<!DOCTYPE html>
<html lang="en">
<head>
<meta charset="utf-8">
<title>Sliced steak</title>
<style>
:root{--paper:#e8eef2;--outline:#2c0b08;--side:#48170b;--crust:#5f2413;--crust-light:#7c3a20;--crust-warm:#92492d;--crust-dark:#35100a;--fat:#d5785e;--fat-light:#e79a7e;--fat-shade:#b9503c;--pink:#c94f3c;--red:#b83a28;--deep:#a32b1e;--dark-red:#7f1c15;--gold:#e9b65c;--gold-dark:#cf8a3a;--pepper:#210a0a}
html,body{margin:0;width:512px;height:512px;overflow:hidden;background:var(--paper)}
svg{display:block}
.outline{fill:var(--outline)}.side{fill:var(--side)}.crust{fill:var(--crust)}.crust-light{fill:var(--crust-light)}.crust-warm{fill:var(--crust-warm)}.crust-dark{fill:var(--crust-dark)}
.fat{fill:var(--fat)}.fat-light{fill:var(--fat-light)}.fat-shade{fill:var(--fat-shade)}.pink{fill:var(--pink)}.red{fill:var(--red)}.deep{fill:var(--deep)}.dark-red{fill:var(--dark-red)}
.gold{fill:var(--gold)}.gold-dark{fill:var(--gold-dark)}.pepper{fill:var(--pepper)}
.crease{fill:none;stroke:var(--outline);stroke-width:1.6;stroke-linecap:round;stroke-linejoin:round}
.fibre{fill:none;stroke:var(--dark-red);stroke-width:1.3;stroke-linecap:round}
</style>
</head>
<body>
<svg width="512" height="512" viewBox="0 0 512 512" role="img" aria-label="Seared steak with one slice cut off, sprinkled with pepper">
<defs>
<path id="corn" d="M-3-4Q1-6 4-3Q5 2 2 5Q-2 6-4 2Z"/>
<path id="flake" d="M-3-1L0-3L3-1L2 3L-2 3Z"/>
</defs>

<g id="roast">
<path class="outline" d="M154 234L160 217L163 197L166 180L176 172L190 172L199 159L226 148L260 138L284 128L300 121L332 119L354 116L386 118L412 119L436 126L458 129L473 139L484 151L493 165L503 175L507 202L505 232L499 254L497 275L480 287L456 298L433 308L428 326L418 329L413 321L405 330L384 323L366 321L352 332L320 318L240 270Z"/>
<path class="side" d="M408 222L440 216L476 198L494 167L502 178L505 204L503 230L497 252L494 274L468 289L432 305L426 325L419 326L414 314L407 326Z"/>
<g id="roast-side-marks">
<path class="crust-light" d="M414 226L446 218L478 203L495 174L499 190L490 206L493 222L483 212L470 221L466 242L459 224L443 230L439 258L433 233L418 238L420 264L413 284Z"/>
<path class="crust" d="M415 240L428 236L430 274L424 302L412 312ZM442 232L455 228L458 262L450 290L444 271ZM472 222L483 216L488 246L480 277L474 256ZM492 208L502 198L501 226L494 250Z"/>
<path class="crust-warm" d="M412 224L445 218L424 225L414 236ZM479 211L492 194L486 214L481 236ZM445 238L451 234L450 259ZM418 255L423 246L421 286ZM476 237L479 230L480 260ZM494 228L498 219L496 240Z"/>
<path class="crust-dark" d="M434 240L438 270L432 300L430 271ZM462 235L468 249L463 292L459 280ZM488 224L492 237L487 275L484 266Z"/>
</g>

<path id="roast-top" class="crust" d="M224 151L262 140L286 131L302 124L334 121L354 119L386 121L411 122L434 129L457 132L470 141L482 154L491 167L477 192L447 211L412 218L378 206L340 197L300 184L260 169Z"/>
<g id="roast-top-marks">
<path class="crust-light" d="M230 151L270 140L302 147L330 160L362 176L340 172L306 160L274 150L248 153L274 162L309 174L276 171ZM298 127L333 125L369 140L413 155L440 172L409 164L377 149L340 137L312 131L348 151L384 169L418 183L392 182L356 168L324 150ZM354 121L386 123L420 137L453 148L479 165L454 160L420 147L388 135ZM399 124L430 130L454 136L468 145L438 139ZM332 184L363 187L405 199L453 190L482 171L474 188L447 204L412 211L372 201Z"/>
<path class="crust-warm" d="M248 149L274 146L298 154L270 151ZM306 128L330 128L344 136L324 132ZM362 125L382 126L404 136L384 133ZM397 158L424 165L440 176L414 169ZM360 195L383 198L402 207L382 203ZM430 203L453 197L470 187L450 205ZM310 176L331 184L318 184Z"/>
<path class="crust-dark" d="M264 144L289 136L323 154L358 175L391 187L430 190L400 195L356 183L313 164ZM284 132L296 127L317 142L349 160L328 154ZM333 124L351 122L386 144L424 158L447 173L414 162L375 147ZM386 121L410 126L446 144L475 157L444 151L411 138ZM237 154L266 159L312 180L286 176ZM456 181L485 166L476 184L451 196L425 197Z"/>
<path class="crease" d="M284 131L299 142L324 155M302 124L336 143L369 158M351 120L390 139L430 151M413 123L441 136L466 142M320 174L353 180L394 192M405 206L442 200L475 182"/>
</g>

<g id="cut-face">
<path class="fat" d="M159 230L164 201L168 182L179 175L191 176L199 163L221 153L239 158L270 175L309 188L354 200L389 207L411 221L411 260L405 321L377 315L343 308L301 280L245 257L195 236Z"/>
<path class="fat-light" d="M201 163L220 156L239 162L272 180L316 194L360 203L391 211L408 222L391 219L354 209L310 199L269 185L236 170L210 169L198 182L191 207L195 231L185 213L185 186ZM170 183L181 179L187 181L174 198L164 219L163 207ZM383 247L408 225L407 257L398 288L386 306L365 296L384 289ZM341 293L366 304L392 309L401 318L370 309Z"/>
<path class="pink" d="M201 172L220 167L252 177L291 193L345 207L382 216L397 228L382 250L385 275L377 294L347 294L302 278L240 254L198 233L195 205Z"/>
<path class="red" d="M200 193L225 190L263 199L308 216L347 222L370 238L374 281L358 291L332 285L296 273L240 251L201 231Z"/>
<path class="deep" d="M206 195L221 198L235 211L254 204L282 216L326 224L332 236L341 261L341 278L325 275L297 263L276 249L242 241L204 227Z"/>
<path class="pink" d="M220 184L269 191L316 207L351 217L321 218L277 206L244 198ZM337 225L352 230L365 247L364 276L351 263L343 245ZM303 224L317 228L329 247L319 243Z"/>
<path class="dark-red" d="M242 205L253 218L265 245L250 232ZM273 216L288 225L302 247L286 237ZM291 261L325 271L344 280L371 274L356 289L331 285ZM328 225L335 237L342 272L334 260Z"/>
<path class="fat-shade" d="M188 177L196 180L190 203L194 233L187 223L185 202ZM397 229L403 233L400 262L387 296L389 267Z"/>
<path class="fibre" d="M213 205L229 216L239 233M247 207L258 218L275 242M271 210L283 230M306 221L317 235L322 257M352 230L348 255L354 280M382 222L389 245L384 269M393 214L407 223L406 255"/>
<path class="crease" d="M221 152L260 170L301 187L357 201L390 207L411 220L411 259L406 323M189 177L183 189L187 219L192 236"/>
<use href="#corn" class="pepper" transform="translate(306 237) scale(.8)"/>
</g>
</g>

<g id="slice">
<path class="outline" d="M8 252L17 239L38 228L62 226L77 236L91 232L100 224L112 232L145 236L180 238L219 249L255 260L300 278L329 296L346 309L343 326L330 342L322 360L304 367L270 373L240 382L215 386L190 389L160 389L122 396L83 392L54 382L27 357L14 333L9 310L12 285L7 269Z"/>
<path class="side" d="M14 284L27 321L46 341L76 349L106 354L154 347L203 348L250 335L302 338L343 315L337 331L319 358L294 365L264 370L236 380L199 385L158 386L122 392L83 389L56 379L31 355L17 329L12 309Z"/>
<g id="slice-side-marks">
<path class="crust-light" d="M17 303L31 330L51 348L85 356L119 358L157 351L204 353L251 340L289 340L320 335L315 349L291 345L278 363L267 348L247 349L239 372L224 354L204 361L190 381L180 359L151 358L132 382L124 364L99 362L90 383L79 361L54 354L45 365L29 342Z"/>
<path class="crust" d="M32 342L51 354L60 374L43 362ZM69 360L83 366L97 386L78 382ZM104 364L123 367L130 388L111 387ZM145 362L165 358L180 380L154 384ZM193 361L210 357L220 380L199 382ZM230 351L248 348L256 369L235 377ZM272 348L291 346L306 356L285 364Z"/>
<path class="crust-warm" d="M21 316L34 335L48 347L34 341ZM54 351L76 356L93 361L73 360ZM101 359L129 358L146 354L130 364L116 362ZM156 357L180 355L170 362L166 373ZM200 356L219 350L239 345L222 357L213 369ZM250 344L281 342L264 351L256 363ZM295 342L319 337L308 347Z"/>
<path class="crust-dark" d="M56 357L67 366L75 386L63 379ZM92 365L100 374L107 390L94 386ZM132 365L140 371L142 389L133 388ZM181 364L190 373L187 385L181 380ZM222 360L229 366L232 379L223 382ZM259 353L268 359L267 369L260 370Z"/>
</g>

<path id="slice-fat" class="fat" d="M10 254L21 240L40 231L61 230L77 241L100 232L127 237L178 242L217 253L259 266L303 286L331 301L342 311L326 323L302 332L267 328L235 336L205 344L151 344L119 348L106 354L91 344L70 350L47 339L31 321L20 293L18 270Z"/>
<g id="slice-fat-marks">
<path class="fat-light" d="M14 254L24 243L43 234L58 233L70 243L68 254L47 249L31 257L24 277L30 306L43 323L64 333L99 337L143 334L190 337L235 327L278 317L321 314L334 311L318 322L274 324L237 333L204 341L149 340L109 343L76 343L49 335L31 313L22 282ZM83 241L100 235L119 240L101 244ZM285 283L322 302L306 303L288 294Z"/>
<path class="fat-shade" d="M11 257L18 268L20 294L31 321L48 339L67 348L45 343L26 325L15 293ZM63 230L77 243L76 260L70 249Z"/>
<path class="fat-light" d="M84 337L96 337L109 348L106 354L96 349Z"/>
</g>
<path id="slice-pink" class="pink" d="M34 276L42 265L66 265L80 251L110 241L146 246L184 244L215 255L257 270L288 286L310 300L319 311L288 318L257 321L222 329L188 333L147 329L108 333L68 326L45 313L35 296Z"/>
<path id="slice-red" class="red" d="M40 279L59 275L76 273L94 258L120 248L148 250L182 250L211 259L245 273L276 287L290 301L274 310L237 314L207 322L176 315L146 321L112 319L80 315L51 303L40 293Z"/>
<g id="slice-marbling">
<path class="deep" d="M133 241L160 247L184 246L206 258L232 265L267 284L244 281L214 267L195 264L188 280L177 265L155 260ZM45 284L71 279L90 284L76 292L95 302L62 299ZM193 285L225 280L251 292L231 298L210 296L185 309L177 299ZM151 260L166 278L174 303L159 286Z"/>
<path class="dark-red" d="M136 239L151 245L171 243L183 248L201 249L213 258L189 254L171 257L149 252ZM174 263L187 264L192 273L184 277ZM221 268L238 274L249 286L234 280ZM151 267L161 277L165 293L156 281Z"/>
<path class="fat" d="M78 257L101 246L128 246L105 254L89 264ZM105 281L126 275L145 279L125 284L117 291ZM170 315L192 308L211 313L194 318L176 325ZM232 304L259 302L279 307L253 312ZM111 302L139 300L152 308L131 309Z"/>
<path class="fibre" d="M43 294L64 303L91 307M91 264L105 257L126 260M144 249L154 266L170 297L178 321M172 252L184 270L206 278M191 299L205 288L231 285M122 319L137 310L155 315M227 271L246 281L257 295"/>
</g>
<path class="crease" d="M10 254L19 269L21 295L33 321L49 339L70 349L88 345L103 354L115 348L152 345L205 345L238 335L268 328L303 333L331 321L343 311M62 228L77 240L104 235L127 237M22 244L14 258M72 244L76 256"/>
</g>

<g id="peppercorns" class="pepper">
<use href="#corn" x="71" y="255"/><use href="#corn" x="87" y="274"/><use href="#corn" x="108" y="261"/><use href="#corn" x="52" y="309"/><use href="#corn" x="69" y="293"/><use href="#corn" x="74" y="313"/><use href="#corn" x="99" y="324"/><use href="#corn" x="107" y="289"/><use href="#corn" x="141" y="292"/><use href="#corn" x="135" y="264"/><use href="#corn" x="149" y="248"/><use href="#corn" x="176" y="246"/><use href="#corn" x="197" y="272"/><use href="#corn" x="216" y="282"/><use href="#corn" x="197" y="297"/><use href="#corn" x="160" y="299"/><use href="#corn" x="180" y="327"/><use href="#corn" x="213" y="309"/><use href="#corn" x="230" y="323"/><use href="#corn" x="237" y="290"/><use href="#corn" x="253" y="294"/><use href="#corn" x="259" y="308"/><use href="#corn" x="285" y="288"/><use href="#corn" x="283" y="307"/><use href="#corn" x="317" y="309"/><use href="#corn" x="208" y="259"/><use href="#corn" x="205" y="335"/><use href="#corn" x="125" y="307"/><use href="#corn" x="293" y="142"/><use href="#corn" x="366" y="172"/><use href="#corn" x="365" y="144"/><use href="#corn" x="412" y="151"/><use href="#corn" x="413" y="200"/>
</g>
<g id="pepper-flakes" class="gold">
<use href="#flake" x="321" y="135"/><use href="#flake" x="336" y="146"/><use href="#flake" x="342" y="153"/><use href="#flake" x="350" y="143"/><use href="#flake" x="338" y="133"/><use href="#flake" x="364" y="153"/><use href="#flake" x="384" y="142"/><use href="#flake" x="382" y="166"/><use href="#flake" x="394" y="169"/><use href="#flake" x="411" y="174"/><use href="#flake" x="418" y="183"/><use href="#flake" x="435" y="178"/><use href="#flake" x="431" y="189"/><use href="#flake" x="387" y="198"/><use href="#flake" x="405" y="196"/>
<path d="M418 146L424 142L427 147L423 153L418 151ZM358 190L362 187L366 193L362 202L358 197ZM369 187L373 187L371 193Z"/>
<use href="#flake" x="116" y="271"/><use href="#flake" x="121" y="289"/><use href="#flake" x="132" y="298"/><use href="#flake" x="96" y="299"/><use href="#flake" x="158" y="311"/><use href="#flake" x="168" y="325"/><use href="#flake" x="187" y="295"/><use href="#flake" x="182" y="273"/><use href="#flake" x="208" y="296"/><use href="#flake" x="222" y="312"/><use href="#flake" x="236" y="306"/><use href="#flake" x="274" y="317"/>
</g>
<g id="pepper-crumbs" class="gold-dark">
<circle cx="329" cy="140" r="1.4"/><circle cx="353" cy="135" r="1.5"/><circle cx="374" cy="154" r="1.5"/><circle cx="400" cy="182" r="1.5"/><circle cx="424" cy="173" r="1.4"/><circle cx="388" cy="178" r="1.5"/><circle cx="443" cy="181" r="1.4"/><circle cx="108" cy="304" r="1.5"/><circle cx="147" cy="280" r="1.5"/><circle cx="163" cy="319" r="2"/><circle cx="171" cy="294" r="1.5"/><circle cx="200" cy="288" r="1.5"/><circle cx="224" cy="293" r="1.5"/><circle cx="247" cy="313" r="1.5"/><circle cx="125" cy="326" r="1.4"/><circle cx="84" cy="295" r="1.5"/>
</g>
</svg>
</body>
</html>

********

* [Work request]:
Your answer should be a single number: the count of lines above with the word "fibre".

* [Response to this exercise]:
3